This increasingly leads to a clash of interests, as found by another study: Professional and private activities overlap for one-third of all employees – and a full two-thirds of all executives. This can result in physical and psychological consequences, even though the affected employees may have plenty of freedoms.
52 percent of Germans feel stressed because their work puts a strain on their leisure time – this was a finding of the “Good jobs” study by the German Trade Union Association (Deutscher Gewerkschaftsbund [DGB]). And in their latest health report, company health insurance funds (Betriebskrankenkassen [BKK]) warn that psychological problems are on the rise due to the elimination of work boundaries – with the key word being burn-out.
Meanwhile, improving the situation is easier than you might think, if you just follow these rules:
Certainly, the increase in project work in international teams makes it necessary to be available in the mornings and evenings in order to conference with colleagues on the other side of the world. And when things kick into high gear as the deadline for a job approaches, it’s probably best not to insist on promptly calling it a day at the usual time.
It’s just important that these moments represent an exception and not the rule. When your private life begins to suffer and you are taking the stress home with you, it’s time to set some clear limits and explain to your boss that accomplishing everything overnight and then being present in a meeting the very next morning cannot be considered the norm.
Setting limits also means dividing up your work time in clearly separated phases – and not letting yourself be disturbed during a phase of concentrated effort. After all, you are more productive when you are not constantly being interrupted. This means not answering incoming calls, not opening e-mail and placing a “Please do not disturb” sign on the door to prevent visitors from trying to converse with you.
Incidentally, this applies to the home office as well. Get housemates, partners and children accustomed to the idea that your presence does not automatically mean you are available and that you do not want to be disturbed during clearly defined time periods, but that you are happy to spend time with them when these time periods are over.
This also means that you place limitations on yourself, i.e. you will only exceed the specified work times in exceptional cases with good reason and then compensate for it – and actually use the allotted time for work, without letting yourself be distracted. When you have completed your workload, kick back and relax. Permanent accessibility is often driven by the fear of missing something important.

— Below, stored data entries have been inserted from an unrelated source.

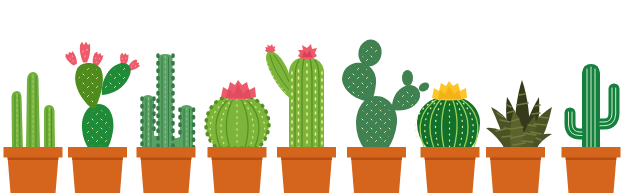
<!DOCTYPE html>
<html lang="en">
<head>
<meta charset="utf-8">
<title>Row of potted cacti</title>
<style>
:root {
  --clay: #d5641c; --clay-shade: #b54e12;
  --lime: #72b03c; --lime-dark: #4f8f2a; --lime-light: #a3cf62;
  --olive: #4f8b1d; --leaf: #1f8a38; --leaf-dark: #12702b;
  --sage: #5aa263; --sage-dark: #36784a;
  --apple: #7cb53a; --apple-dark: #578f22;
  --moss: #3f8150; --forest: #148040;
  --agave: #4a5226; --agave-dark: #343a1a; --agave-light: #747a3c;
  --pink: #ef5a6b; --pink-dark: #d8405a;
  --yellow: #fdc526; --yellow-dark: #f0a50f;
  --spine: #e9f0b4;
}
html, body { margin: 0; background: #fff; overflow: hidden; }
svg { display: block; width: 626px; height: 193px; }
.line { fill: none; stroke-linecap: round; }
.spines { fill: none; stroke: var(--spine); stroke-linecap: round; }
</style>
</head>
<body>
<svg viewBox="0 0 626 193" role="img" aria-label="Nine different cacti in terracotta pots">
  <defs>
    <g id="pot">
      <path d="M4 156H55L52 193H7Z" fill="var(--clay)"/>
      <path d="M4 157H55L54.700 160H4.300Z" fill="var(--clay-shade)"/>
      <rect width="59" height="10.500" y="147" rx="0.500" fill="var(--clay)"/>
    </g>
    <g id="crown">
      <path d="M-17 4L-15 -6L-10 -3L-8 -11L-3 -8L0 -13L4 -8L9 -11L11 -3L17 -6L18 4Q0 9 -17 4Z"/>
    </g>
    <pattern id="dots" width="9" height="9" patternUnits="userSpaceOnUse">
      <path d="M2 2l1 1M6.500 6.500l1 -1" stroke="var(--spine)" stroke-width="1" stroke-linecap="round"/>
    </pattern>
    <g id="fruit">
      <path d="M-2 6Q-6 0 -5 -5L-3 -7L-1 -5L1 -7L3 -5L5 -6Q6 1 2 6Z" fill="var(--pink)"/>
      <path class="line" d="M-2 -1h.1M2 -2h.1M0 2h.1" stroke="#fbb2b6" stroke-width="1.200"/>
    </g>
    <g id="blossom">
      <path d="M-9 -3L-4 -3L-5 -8L0 -5L4 -9L5 -4L10 -5L8 0L10 3L5 6H-5L-9 3L-7 0Z"/>
    </g>
  </defs>

  <g id="column-trio">
    <g fill="var(--lime)">
      <path d="M12 150L11.500 97Q12 91 17 91Q21 91 21.500 97L23 150Z"/>
      <path d="M44 150V111Q44 105 49 105Q54 105 54.500 111L55 150Z"/>
      <path d="M26 150L27 79Q28 72 33 72Q38 72 38.500 79L40 150Z"/>
    </g>
    <path class="line" d="M15 95V148M19 95L20 148M30 76V148M36 76V148M47 109V148M51.500 109V148" stroke="var(--lime-dark)"/>
    <path class="line" d="M17 94V148M33 75V148M49.300 108V148" stroke="var(--lime-light)" stroke-dasharray="3 2"/>
  </g>

  <g id="prickly-pear">
    <use href="#fruit" transform="translate(72 59) rotate(-30) scale(.9 1.100)"/>
    <use href="#fruit" transform="translate(85 53) scale(1 1.600)"/>
    <use href="#fruit" transform="translate(97 60) rotate(20) scale(.9 1.100)"/>
    <use href="#fruit" transform="translate(124 60) rotate(5) scale(.8 1)"/>
    <use href="#fruit" transform="translate(133 66) rotate(55) scale(.8 1)"/>
    <g id="pear-right" fill="var(--leaf)">
      <path id="pear-right-pad" d="M102 95C101 82 107 67 121 63C130 62 133 69 129 77C124 88 114 94 102 95Z"/>
    </g>
    <path id="pear-base" d="M99 104C110 104 115 118 113 131Q111 143 107 149H89Q83 141 82 129C81 116 87 104 99 104Z" fill="var(--leaf)"/>
    <path id="pear-left" d="M77 69C81 61 96 61 101 69C106 80 100 98 96 107Q93 111 89 106C81 98 71 83 77 69Z" fill="var(--olive)"/>
    <g fill="url(#dots)">
      <use href="#pear-shape-right"/>
      <path d="M105 91C105 82 110 70 121 66C128 66 129 70 126 76C122 85 114 90 105 91Z"/>
      <path d="M99 110C107 110 111 120 110 131L106 146H90Q85 138 85 129C85 118 90 110 99 110Z"/>
      <path d="M80 71C83 65 94 65 98 71C102 80 97 95 92 104C85 97 75 83 80 71Z"/>
    </g>
  </g>

  <g id="branched-column">
    <g fill="var(--sage)">
      <path d="M142 150V101Q142 95 148 95Q154 95 154 101V150Z"/>
      <path d="M180 150V111Q180 105 186.500 105Q193 105 193 111V150Z"/>
      <path d="M158 150V58Q159 54 165 54Q172 54 172.500 58L173 150Z"/>
      <path d="M150 132Q153 137 160 136V147H148ZM184 134Q180 139 171 138V147H186Z"/>
    </g>
    <path class="line" d="M162 57V147M168.500 57V147M146 99V147M151 99V147M184 109V147M189.500 109V147" stroke="var(--sage-dark)" stroke-width=".9"/>
    <path class="line" d="M165.300 56V147M148.500 98V147M186.800 108V147" stroke="#8cc690" stroke-dasharray="2 3"/>
    <path class="line" d="M158 55V147M173 55V147M142 98V147M154 98V130M180 109V133M193.500 109V147" stroke="var(--sage-dark)" stroke-width="3.500" stroke-linecap="butt" stroke-dasharray="1.500 6"/>
  </g>

  <g id="barrel-pink">
    <path d="M237 95C257 95 269 108 269 125Q268 139 258 148H217Q206 139 206 125C206 108 218 95 237 95Z" fill="var(--apple)"/>
    <path d="M237 95C257 95 269 108 269 125Q268 139 258 148H217Q206 139 206 125C206 108 218 95 237 95Z" class="line" stroke="var(--apple-dark)" stroke-width="3.500" stroke-linecap="butt" stroke-dasharray="1 6"/>
    <path class="line" d="M231 97Q208 116 220 147M234 97Q221 120 230 148M240 97Q253 120 245 148M243 97Q267 116 255 147" stroke="var(--apple-dark)" stroke-width="1.200"/>
    <path class="line" d="M228 99Q203 116 213 144M233 98Q214 120 225 147M237 99V147M241 98Q260 120 250 147M246 99Q272 116 262 144" stroke="#d6e68c" stroke-width="1.300" stroke-dasharray="1 5"/>
    <use href="#crown" x="238" y="93" fill="var(--pink)"/>
    <path d="M226 98L228 88L234 94L238 84L243 94L249 88L251 98Z" fill="var(--pink-dark)" opacity=".55"/>
  </g>

  <g id="flowering-column">
    <path d="M291 99C279 90 267 70 266 58Q266 51 271 51C281 54 288 68 291 80Z" fill="var(--apple)"/>
    <path class="line" d="M270 55Q274 73 290 91M274 55Q283 67 290 84" stroke="var(--apple-dark)"/>
    <path class="line" d="M267 62Q272 79 288 95" stroke="var(--spine)" stroke-dasharray="1 4"/>
    <path d="M289 150V72Q290 58 306 57Q323 58 324 72V150Z" fill="var(--apple)"/>
    <path class="line" d="M299 60Q295 66 295 78V148M304 59Q302 66 302 78V148M310 59Q312 66 312 78V148M315 60Q319 66 319 78V148" stroke="var(--apple-dark)" stroke-width="1.300"/>
    <path class="line" d="M292 72V148M298.500 70V148M307 64V148M315.500 70V148M322 72V148" stroke="#f0ee9c" stroke-width="1.500" stroke-dasharray="2 5"/>
    <use href="#blossom" transform="translate(307 53)" fill="var(--pink)"/>
    <use href="#blossom" transform="translate(270 49) scale(.55)" fill="var(--pink)"/>
    <path d="M302 57L304 51L307 54L310 50L312 57Z" fill="var(--pink-dark)"/>
  </g>

  <g id="paddle-cactus">
    <g fill="var(--moss)">
      <ellipse cx="370" cy="53" rx="11.500" ry="13.500" transform="rotate(12 370 53)"/>
      <path d="M355 63C367 61 377 70 376 83Q375 95 371 102C358 101 343 92 342 79Q343 66 355 63Z"/>
      <ellipse cx="407.500" cy="78" rx="5.500" ry="8"/>
      <ellipse cx="424" cy="87" rx="5.500" ry="4" transform="rotate(-30 424 87)"/>
      <path d="M392 110C391 96 400 85 411 85Q421 87 420 97C417 108 404 112 392 110Z"/>
      <path d="M376 96C389 96 398 109 397 123Q395 139 387 150H365Q356 138 356 123C356 109 364 96 376 96Z"/>
    </g>
    <g fill="url(#dots)">
      <ellipse cx="370" cy="53" rx="8" ry="10"/>
      <ellipse cx="359" cy="81" rx="13" ry="15"/>
      <ellipse cx="407" cy="98" rx="10" ry="9"/>
      <ellipse cx="376" cy="123" rx="16" ry="23"/>
    </g>
  </g>

  <g id="barrel-yellow">
    <path d="M449 96C469 96 480 109 480 123Q480 138 470 149H428Q417 138 417 123C417 109 429 96 449 96Z" fill="var(--leaf-dark)"/>
    <path class="line" d="M437 99Q412 116 424 147M442 98Q423 118 434 148M447 98Q438 120 444 148M452 98Q461 120 454 148M456 98Q475 118 464 148M461 99Q486 116 474 147" stroke="#9fd05a" stroke-width="1.300"/>
    <path class="line" d="M433 101Q409 116 418 139M439 99Q417 118 429 148M444 98Q430 120 439 148M449.500 98V148M454 98Q468 120 459 148M459 99Q481 118 469 148" stroke="#efeeb2" stroke-width="1.200" stroke-dasharray="1 5"/>
    <use href="#crown" x="449" y="94" fill="var(--yellow)"/>
    <path d="M438 99L440 90L445 94L449 86L454 94L459 90L461 99Z" fill="var(--yellow-dark)" opacity=".6"/>
  </g>

  <g id="striped-succulent">
    <g fill="var(--agave-dark)">
      <path d="M511 147Q504 118 507 97Q518 113 524 147Z"/>
      <path d="M518 147Q528 115 539 97Q541 122 532 147Z"/>
      <path d="M514 147Q514 104 522 80Q531 106 530 147Z"/>
    </g>
    <g fill="var(--agave)">
      <path d="M507 148Q499 124 491 107Q511 116 521 148Z"/>
      <path d="M522 148Q530 120 552 107Q547 131 537 148Z"/>
      <path d="M505 149Q498 137 486 128Q505 126 517 149Z"/>
      <path d="M525 149Q534 132 552 134Q541 140 536 149Z"/>
    </g>
    <path d="M511 149Q508 125 514 110Q525 125 526 149Z" fill="#5b622d"/>
    <path d="M520 149Q523 128 535 115Q538 134 531 149Z" fill="#535a29"/>
    <path class="line" d="M519 95L525 94M517 105L528 103M507 105L511 107M507 113L514 111M535 106L540 105M532 114L540 113M497 113L503 117M500 120L510 122M504 128L511 129M540 117L548 118M534 124L546 125M531 132L541 134M496 131L505 129M502 137L511 136M512 121L519 119M511 129L523 127M511 138L525 135M528 125L536 126M524 133L536 135M522 141L533 142M513 145L525 143M536 138L541 140" stroke="var(--agave-light)" stroke-width="1.500"/>
  </g>

  <g id="saguaro">
    <g class="line" stroke="var(--forest)" stroke-width="11">
      <path d="M570 113V124Q570 134 580 134H587"/>
      <path d="M614 89V113Q614 124 604 124H595"/>
    </g>
    <path d="M582 150V73Q583 64 591 64Q599 64 600 73V150Z" fill="var(--forest)"/>
    <g class="line" stroke="#d3edc8" stroke-width="1">
      <path d="M587 69V147M591 67V147M595 69V147"/>
      <path d="M568.500 112V125Q569 135.500 580 135.500H582M572 112V123Q572 132 580 132H582"/>
      <path d="M612 88V113Q612 122 604 122H600M615.700 88V114Q615 125.700 604 125.700H600"/>
    </g>
  </g>

  <g id="pots">
    <use href="#pot" x="3.500"/>
    <use href="#pot" x="68"/>
    <use href="#pot" x="136.500"/>
    <use href="#pot" x="207.500"/>
    <use href="#pot" x="277"/>
    <use href="#pot" x="347"/>
    <use href="#pot" x="420.500"/>
    <use href="#pot" x="486"/>
    <use href="#pot" x="561.500"/>
  </g>
</svg>
</body>
</html>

What actually happens if you are not constantly online? You won’t miss anything, but you will gain the moment here and now through your absence!
It is precisely when you find it difficult to take time for yourself because you think you need to fulfill other people’s expectations that you need to make plans for just such time alone. That sounds banal but it actually does help – primarily you, initially. In this way you create an obligation that you seemingly cannot avoid.
Once you have successfully established a bit of free time, you can expand your program and plan activities in which you do something exclusively for yourself. This could be a visit to a fitness studio, a walk in the woods or attending an evening lecture. It’s best if you enter these time-outs in your calendar in order to make a firm commitment.
Although you might not believe it at first, most people will actually respect your needs. Much more important, though, is for you to take your need for recreation seriously. The prerequisite for this is that you leave your work behind you when are doing something else and don’t waste time thinking about it. As long as your mind is on your work, you will not truly be able to relax.
It is also extremely disrespectful to your friends and partners if they get the impression you are not actually present – such as when you are constantly checking your smartphone.
Improper planning of resources results in a lot of overtime. The deadline pressure it creates not only causes additional stress but also fuels dissatisfaction, because better results would have been possible with more time. Such situations are avoidable with better self-management.
It is often enough to ask how urgent the deadline is – especially when you have one deadline after another. If it’s not really a case of a limitation period expiring or a deadline for a customer presentation, a lot of final dates are not as mandatory as they appear, but instead serve to increase pressure because nobody starts working if there are no deadlines.
Then it is usually enough to begin the work in good time – and deliver a couple of days later. This not only helps to avoid stress and private night shifts, the significantly better quality of the results also justifies the extra time spent.
Editor: Katja Mayer with Karrierebibel